(270) 506-5140 CONTACT US
Login
Cybersecurity

Importance of Complementary User Entity Controls for Vendor Relationships

Jul 29, 2019 by Lisa-Mae Hill, CTPRP

Complementary User Entity Controls (CUECs), also known as User Control Considerations (UCCs), are controls that the vendor has included within its system and rely on the user entity (you) to implement in order to achieve the vendor’s control objectives.

In most cases, the control objectives stated in the description can be achieved only if these complementary user entity controls are suitably designed and operating effectively (by you), combined with the controls at the service organization (the vendor).

CUECs are documented within a SOC report in different ways, usually depending on the preference of the vendor and the audit firm performing the SOC review.

Common Placement of Complementary User Entity Controls in a SOC Report

  • Specific subsection of the description – You can often find the CUECs listed out in the service description section with details on how exactly they relate to the control objectives laid out in the report.

  • As part of the tested controls section – You can also find the CUECs right in the testing section. They’re usually documented along with the control objectives they align with.

Finding the CUECs in the report is only part of the battle! Understanding what CUECs mean to your organization is critical. It’s crucial to fully understand complementary user entity controls because they outline to you (the intended user of the product or service) the roles, responsibilities and obligations you have in ensuring the stated control objectives are effective for your organization.

Common Examples of CUECs in a SOC Report

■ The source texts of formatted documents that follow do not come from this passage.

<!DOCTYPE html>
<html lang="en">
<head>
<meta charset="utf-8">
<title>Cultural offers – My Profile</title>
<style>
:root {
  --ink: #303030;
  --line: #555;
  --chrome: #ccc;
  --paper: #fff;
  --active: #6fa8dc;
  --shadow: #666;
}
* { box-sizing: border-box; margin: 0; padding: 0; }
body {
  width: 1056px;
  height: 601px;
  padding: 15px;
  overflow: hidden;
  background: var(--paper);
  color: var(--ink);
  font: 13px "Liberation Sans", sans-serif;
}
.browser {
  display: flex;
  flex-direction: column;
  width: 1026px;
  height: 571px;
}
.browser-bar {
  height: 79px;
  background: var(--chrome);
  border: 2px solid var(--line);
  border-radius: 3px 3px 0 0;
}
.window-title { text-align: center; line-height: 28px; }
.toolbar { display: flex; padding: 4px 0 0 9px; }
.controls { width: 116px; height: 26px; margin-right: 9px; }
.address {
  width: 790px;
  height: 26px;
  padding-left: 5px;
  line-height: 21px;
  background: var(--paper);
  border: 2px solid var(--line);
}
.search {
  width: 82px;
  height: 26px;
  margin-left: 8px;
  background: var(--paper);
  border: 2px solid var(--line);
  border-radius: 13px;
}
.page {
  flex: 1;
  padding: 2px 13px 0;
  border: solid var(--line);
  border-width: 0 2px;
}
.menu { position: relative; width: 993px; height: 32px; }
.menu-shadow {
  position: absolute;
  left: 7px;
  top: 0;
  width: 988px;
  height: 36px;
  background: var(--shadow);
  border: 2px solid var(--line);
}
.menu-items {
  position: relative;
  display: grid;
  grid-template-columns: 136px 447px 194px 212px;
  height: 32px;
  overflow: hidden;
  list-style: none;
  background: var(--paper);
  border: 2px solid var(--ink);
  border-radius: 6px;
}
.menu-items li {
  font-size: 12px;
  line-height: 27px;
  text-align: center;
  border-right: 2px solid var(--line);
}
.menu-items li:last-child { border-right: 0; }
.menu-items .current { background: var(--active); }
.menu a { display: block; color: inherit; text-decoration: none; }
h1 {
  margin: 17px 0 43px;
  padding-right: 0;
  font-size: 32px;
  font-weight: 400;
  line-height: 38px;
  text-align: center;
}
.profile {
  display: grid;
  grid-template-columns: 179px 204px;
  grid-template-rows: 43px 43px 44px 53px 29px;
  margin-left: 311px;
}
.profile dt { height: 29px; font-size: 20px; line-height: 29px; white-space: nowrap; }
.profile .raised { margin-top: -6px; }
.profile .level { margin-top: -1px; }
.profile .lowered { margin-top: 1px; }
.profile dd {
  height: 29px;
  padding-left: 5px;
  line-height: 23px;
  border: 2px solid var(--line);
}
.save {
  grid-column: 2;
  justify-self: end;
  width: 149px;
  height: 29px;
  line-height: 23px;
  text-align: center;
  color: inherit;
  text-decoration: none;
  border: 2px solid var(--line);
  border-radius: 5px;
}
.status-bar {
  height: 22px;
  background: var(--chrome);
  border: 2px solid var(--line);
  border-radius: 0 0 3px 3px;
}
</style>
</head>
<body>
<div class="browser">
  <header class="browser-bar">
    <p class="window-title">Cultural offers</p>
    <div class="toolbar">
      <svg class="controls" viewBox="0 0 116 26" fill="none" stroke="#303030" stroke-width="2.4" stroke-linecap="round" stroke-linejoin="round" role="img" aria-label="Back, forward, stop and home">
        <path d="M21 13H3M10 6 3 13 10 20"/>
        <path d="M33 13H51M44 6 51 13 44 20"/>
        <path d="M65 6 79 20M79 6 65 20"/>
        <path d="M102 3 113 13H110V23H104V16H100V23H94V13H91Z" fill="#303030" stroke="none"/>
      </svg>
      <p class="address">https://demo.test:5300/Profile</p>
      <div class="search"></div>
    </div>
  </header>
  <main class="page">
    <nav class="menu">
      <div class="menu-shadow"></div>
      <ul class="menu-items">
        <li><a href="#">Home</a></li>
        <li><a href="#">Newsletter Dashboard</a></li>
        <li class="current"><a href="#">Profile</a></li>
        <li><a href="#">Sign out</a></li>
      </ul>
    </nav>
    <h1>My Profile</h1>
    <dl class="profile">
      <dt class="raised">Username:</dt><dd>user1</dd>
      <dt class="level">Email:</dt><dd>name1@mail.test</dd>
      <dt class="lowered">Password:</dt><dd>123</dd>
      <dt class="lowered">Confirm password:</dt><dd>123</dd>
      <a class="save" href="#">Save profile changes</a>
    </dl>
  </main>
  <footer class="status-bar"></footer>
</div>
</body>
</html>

  • Logical Access:
    • Account provisioning
    • General IT controls and policies
    • Account management
  • Separation Procedures:
    • Timely account removal
    • Regular assessment of accounts
  • Authorization Policies and Procedures:
    • Policies and procedures that ensure transactions are appropriately authorized and transactions are secure, timely and complete
  • Data Transmission Policies and Procedures:
    • When sending data, it must be protected by appropriate methods such as encryption

You’ve Located the CUECs. Now What?

Knowing about CUECs still isn’t enough. As part of your vendor risk management process, you have to map them back to your own policies and procedures to ensure that you have controls in place that properly align with your vendor’s expectations. Part of comprehending a vendor’s value in providing a product or service is making sure you can effectively execute your responsibilities. 

For a full check on your vendor management policy, program and procedures, download our Vendor Management Umbrella infographic series.

Vendor Management Policy Program Procedures Umbrella Infographic Series

Lisa-Mae Hill, CTPRP

Written by Lisa-Mae Hill, CTPRP

Lisa-Mae is an experienced cybersecurity analyst with experience in both the private and public sectors. She has held the role of Subject Matter Expert and Information System Security Officer for a government based contractor and has extensive experience in Certification & Accreditation, CIS Critical Control Implementation and Auditing, Security Assessments and cybersecurity Policy. She has a Bachelor’s degree in Information Technology Management from State University of New York Delhi paired with many hours of additional cybersecurity and industry related training. She is also a Certified Third Party Risk Professional (CTPRP).

Follow Lisa-Mae Hill, CTPRP
Subscribe--Bg.jpg

Subscribe to the Venminder Blog